The sentinel cases of the debilitating lung disease bronchiolitis obliterans were among workers at a microwave popcorn facility. It wasn’t too long before NIOSH researchers suspected the illnesses were related to workers’ exposure to the butter flavoring agent used in the plant. The compounds are typically a mixture of volatile organic compounds (VOC), many of which can irritate severely the skin, eyes and respiratory tract. Diacetyl, a 4-carbon alpha-diketone, was one of the VOCs identified in the microwave popcorn plant environment. Diacetyl has come to serve as the catch-all name for the butter-flavoring agents, although NIOSH researchers noted:
“the vapors emitted from butter flavoring are a complex mixture that produces necrosis that cannot be explained by the known toxicological properties of any of its components.” (Hubbs, et al. 2002)
Although popcorn makers began selling still buttery-flavored product labeled “no diacetyl,” Sphere’s Andrew Schneider has been investigating whether a ‘no diacetyl’ claim translates into less health risk to exposed workers and consumers. His sources have consistently said “No.” Now, so does NIOSH Director John Howard.
In a December 23 letter to new OSHA chief David Michaels, the NIOSH Director wrote:

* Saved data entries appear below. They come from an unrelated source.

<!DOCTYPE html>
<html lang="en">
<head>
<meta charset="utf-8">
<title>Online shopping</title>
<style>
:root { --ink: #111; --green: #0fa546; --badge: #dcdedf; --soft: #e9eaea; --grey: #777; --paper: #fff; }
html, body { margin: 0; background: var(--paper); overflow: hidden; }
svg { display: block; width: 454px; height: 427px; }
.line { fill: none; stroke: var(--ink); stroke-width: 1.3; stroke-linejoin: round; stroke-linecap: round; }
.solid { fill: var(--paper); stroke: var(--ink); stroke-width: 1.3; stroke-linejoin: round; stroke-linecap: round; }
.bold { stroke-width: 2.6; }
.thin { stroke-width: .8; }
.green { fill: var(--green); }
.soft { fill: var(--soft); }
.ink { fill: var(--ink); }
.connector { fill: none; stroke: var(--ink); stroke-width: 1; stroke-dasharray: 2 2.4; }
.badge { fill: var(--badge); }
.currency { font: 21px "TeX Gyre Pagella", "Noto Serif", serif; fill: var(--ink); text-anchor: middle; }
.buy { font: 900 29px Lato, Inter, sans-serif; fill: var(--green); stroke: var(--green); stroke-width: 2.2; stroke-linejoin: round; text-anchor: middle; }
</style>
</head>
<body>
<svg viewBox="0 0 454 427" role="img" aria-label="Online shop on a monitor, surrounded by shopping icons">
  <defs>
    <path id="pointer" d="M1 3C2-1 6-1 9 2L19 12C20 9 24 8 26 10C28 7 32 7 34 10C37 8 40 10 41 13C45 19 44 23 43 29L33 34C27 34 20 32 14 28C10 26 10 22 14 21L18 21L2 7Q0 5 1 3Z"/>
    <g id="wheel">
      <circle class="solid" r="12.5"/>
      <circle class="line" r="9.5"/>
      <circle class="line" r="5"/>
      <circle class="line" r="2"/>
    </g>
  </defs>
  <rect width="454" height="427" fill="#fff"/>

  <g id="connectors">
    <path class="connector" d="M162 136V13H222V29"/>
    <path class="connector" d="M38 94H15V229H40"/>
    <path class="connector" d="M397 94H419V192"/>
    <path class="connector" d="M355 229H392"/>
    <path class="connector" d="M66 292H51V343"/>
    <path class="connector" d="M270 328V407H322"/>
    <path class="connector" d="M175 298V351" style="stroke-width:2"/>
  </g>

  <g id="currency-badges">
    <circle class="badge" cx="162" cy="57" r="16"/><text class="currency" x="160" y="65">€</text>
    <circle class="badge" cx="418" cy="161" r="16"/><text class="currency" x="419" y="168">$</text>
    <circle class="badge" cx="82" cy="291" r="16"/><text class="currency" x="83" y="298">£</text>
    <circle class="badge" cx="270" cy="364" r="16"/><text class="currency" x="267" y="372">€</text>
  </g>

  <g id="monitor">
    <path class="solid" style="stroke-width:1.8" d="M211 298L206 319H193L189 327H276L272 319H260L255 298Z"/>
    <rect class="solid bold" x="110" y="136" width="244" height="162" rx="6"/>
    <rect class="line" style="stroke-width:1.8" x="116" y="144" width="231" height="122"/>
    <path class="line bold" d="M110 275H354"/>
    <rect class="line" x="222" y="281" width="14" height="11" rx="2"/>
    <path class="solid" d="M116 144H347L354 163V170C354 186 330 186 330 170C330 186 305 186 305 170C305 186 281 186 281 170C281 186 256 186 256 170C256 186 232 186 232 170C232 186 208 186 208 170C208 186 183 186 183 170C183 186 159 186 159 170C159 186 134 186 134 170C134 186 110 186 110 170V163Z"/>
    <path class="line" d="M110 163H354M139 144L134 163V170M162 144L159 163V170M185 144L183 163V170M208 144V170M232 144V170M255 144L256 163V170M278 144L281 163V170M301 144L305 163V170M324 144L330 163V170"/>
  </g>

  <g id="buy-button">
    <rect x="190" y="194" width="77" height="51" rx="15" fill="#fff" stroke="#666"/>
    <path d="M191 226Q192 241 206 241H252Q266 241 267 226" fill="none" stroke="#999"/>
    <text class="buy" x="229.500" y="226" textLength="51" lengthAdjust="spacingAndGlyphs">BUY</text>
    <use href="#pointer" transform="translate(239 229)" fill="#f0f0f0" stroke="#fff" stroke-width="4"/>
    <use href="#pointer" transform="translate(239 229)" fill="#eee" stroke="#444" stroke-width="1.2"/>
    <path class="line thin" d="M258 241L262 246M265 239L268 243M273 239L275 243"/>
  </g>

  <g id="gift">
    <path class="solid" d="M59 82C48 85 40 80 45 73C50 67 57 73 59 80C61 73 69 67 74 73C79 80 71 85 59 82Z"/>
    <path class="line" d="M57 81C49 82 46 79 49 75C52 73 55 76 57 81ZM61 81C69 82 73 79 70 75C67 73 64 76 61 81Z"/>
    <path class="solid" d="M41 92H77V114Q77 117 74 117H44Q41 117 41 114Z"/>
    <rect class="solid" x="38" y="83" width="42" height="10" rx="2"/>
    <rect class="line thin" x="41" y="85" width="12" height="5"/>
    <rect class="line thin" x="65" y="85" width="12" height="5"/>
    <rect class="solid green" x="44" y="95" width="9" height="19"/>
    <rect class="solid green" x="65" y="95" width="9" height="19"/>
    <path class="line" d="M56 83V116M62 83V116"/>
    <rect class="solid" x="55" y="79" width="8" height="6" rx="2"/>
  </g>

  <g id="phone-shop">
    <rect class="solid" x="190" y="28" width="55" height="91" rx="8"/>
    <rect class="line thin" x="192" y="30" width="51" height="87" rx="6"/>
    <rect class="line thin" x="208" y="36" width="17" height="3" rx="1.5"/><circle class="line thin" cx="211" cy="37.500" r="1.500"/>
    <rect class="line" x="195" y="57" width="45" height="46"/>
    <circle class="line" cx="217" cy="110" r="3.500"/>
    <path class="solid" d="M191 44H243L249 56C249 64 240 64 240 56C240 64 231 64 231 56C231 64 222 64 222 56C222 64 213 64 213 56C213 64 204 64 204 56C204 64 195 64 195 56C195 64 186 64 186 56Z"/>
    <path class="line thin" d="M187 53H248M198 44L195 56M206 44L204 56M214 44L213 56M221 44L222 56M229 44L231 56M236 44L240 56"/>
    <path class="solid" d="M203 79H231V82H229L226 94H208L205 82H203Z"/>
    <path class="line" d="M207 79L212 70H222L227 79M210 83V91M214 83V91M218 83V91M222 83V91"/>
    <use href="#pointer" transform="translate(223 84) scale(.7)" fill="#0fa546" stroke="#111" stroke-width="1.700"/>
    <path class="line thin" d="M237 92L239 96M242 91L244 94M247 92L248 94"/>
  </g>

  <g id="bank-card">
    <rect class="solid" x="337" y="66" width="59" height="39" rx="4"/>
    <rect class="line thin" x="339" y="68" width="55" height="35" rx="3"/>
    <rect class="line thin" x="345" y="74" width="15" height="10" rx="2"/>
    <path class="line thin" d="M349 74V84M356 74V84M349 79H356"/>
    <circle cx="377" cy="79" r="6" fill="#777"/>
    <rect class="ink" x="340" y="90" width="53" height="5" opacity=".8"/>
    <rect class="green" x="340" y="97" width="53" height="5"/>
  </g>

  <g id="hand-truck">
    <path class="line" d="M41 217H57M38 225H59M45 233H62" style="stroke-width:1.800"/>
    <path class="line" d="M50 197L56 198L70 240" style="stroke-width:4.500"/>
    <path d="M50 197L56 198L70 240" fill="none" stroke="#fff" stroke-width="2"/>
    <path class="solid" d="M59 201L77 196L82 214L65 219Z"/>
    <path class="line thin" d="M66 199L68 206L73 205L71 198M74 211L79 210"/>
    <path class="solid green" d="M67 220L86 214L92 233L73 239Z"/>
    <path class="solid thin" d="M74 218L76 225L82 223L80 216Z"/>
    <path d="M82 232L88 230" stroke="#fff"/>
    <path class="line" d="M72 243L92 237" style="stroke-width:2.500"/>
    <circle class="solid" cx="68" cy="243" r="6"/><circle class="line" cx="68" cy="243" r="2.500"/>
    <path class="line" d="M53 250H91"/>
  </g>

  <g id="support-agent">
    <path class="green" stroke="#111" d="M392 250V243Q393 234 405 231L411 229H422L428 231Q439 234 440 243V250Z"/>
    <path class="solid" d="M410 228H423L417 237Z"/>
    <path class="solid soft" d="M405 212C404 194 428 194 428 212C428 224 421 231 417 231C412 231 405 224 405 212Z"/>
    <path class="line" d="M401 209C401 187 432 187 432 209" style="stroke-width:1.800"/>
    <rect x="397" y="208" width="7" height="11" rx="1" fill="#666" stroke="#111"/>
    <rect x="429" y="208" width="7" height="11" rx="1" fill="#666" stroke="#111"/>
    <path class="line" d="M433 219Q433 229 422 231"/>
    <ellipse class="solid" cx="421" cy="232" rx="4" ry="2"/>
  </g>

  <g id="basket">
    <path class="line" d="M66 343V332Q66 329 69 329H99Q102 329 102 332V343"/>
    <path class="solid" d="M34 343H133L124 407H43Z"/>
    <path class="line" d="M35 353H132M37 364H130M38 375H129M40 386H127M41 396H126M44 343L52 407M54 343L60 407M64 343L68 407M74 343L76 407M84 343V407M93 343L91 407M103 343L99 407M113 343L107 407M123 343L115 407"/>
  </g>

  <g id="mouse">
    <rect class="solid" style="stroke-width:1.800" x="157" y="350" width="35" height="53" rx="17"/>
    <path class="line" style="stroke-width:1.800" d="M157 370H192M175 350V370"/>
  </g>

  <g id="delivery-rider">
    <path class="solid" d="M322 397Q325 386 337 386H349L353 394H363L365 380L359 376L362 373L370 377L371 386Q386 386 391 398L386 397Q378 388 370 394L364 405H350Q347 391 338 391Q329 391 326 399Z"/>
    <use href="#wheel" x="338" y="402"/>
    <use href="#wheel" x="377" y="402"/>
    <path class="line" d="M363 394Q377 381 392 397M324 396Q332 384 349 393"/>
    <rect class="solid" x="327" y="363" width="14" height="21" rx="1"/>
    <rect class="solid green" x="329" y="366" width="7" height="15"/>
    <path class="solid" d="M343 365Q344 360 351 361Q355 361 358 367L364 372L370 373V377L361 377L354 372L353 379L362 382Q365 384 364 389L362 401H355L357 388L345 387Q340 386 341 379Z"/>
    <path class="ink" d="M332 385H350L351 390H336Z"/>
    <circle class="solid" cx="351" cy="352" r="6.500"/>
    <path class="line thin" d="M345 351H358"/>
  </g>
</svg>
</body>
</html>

“…starter distillate [which eventually creates diacetyl], acetoin, and 2,3 pentanedione exemplify the lack of evidence demonstrating the workplace safety of potential substitutes for diacetyl; and document some evidence that potential substitutes are also respiratory hazards.”

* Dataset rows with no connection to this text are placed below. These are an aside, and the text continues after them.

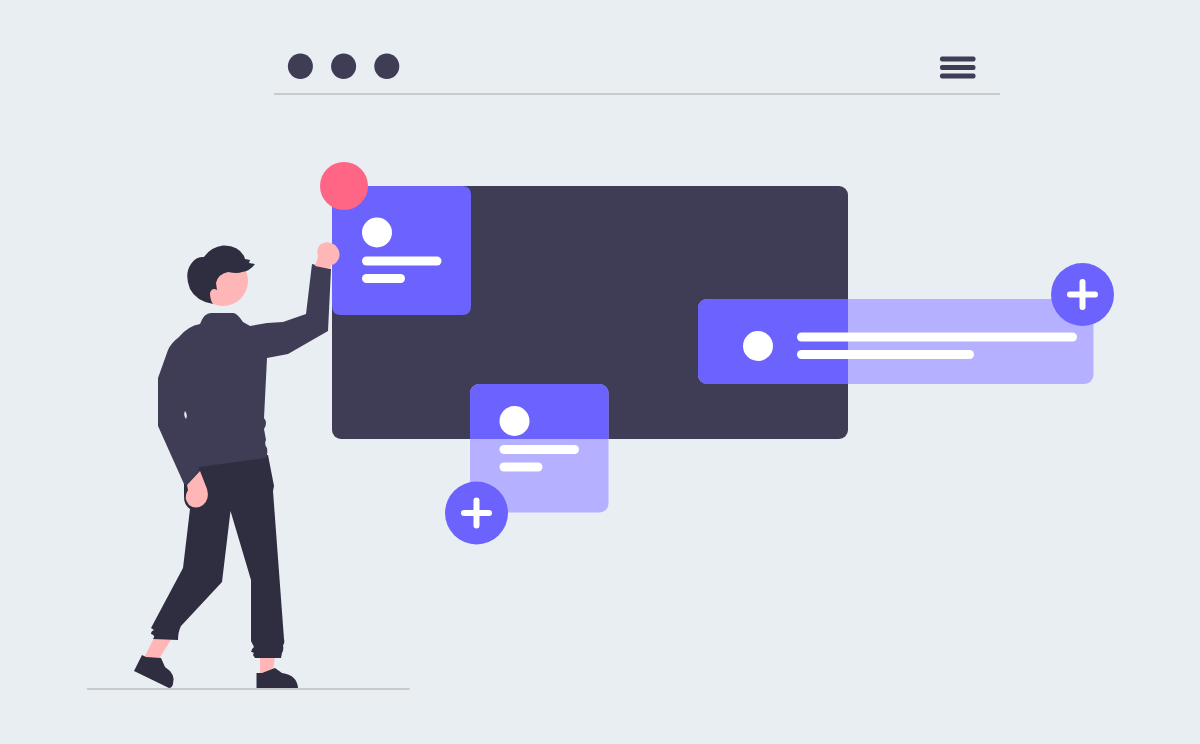
<!DOCTYPE html>
<html lang="en">
<head>
<meta charset="utf-8">
<title>Arranging page components</title>
<style>
:root {
  --page: #e9eef2;
  --ink: #3f3d56;
  --dark: #2f2e41;
  --violet: #6c63ff;
  --lilac: #b5b0ff;
  --pink: #ff6584;
  --skin: #ffb6b6;
  --rule: #cacaca;
  --white: #fff;
}
html, body { margin: 0; height: 100%; overflow: hidden; background: var(--page); }
svg { display: block; width: 1200px; height: 744px; }
.ink { fill: var(--ink); }
.dark { fill: var(--dark); }
.violet { fill: var(--violet); }
.lilac { fill: var(--lilac); }
.pink { fill: var(--pink); }
.skin { fill: var(--skin); }
.white { fill: var(--white); }
.page { fill: var(--page); }
.rule { stroke: var(--rule); stroke-width: 2; }
.plus { stroke: var(--white); stroke-width: 6; stroke-linecap: round; }
</style>
</head>
<body>
<svg viewBox="0 0 1200 744" role="img" aria-label="A man places content cards on a page panel">
  <defs>
    <clipPath id="panel-area"><rect x="332" y="186" width="516" height="253" rx="9"/></clipPath>
    <g id="card-content" class="white">
      <circle cx="15" cy="15" r="15"/>
      <rect y="39" width="79.500" height="9" rx="4.500"/>
      <rect y="56.500" width="43" height="9" rx="4.500"/>
    </g>
    <g id="add-button">
      <circle class="violet" r="31.500"/>
      <path class="plus" d="M-12.500 0H12.500M0-12.500V12.500"/>
    </g>
  </defs>

  <g id="window-bar">
    <g class="ink">
      <ellipse cx="300.400" cy="66.300" rx="12.500" ry="12.800"/>
      <ellipse cx="343.600" cy="66.300" rx="12.500" ry="12.800"/>
      <ellipse cx="386.800" cy="66.300" rx="12.500" ry="12.800"/>
      <rect x="940" y="56.500" width="35.500" height="5" rx="2"/>
      <rect x="940" y="65" width="35.500" height="5" rx="2"/>
      <rect x="940" y="73.500" width="35.500" height="5" rx="2"/>
    </g>
    <line class="rule" x1="274" y1="94" x2="1000" y2="94"/>
  </g>

  <rect id="panel" class="ink" x="332" y="186" width="516" height="253" rx="9"/>

  <g id="placed-card">
    <path class="violet" d="M332 186H462Q471 186 471 195V306Q471 315 462 315H341Q332 315 332 306Z"/>
    <use href="#card-content" x="362" y="217.500"/>
    <circle class="pink" cx="344" cy="186" r="24"/>
  </g>

  <g id="square-card">
    <rect class="lilac" x="470" y="384" width="138.500" height="128.500" rx="9"/>
    <rect class="violet" x="470" y="384" width="138.500" height="128.500" rx="9" clip-path="url(#panel-area)"/>
    <use href="#card-content" x="499.500" y="406"/>
    <use href="#add-button" x="476.500" y="513"/>
  </g>

  <g id="wide-card">
    <rect class="lilac" x="698" y="299" width="395.500" height="85" rx="9"/>
    <rect class="violet" x="698" y="299" width="395.500" height="85" rx="9" clip-path="url(#panel-area)"/>
    <g class="white">
      <circle cx="758" cy="346" r="15"/>
      <rect x="797" y="332.500" width="280" height="9" rx="4.500"/>
      <rect x="797" y="350" width="177" height="9" rx="4.500"/>
    </g>
    <use href="#add-button" x="1082.500" y="294.500"/>
  </g>

  <line id="ground" class="rule" x1="87" y1="689" x2="409.500" y2="689"/>

  <g id="man">
    <g id="feet">
      <path class="skin" d="M154 638H172L159 659L144 658Z"/>
      <path class="skin" d="M260 655H275L273 672L260 674Z"/>
      <path class="dark" d="M142 655L146 657L161 658L165 667Q176 674 173 684Q172 688 169 688L134 671Z"/>
      <path class="dark" d="M256.500 688V673L262 673L275 668L282 673Q297 675 298 688Z"/>
    </g>
    <path id="trousers" class="dark" d="M198 464L268 455L274 486L273 491L284 639Q285 643 283 645Q284 650 282 653L281 658H255L253 655Q255 652 251 652Q252 648 254 647L251 641L251 580L230.500 511L222 582L181 626Q178 632 178 640L153 639Q156 635 151 634Q151 631 154 630L151 628L183 568L190 509Q184 505 184 497V484Z"/>
    <path id="hand-low" class="skin" d="M187 485L200 471L207 489Q210 499 203 505Q196 510 189 505Q183 498 188 490Z"/>
    <path id="sweater" class="ink" d="M200 324Q204 313 211 313H233Q237 313 243 322L250 326L267 323L283 322L306 314L312 264L331 269L328 331L288 354L267 358L264 418Q268 423 264 429L266 440Q264 444 267 448Q268 454 266 458L199 467V471L187 484H184L158 426V378L168 350Q171 343 179 337Q188 326 200 324Z"/>
    <path id="arm-gap" class="page" d="M185 411Q188 415 186 419Q183 415 185 411Z"/>
    <path id="hand-high" class="skin" d="M315 266L318 257Q316 248 321 244Q328 240 335 245Q341 251 339 258Q336 265 331 265L330 269Z"/>
    <g id="head">
      <circle class="skin" cx="223" cy="281" r="25"/>
      <path class="dark" d="M213 304Q196 301 190 289Q184 274 191 264Q196 256 204 257Q211 247 223 245.500Q238 245 244 256L245 259L250 260L249 263L255 264Q250 271 242 272Q238 274 228 272Q218 274 216 283L217 290Q212 287 210 293Q210 300 213 304Z"/>
    </g>
  </g>
</svg>
</body>
</html>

Not that OSHA’s health scientists really need this official word from NIOSH that compounds of this nature can damage the respiratory system, but it does create an opportunity for OSHA’s new leadership: engaging actively in inter-agency policy discussions to improve the Toxic Substances Control Act. Few could benefit more than workers from a law that improves OSHA’s statutory authority to prevent harm from exposure to chemicals, encourages safer alternatives, and enhances right-to-know.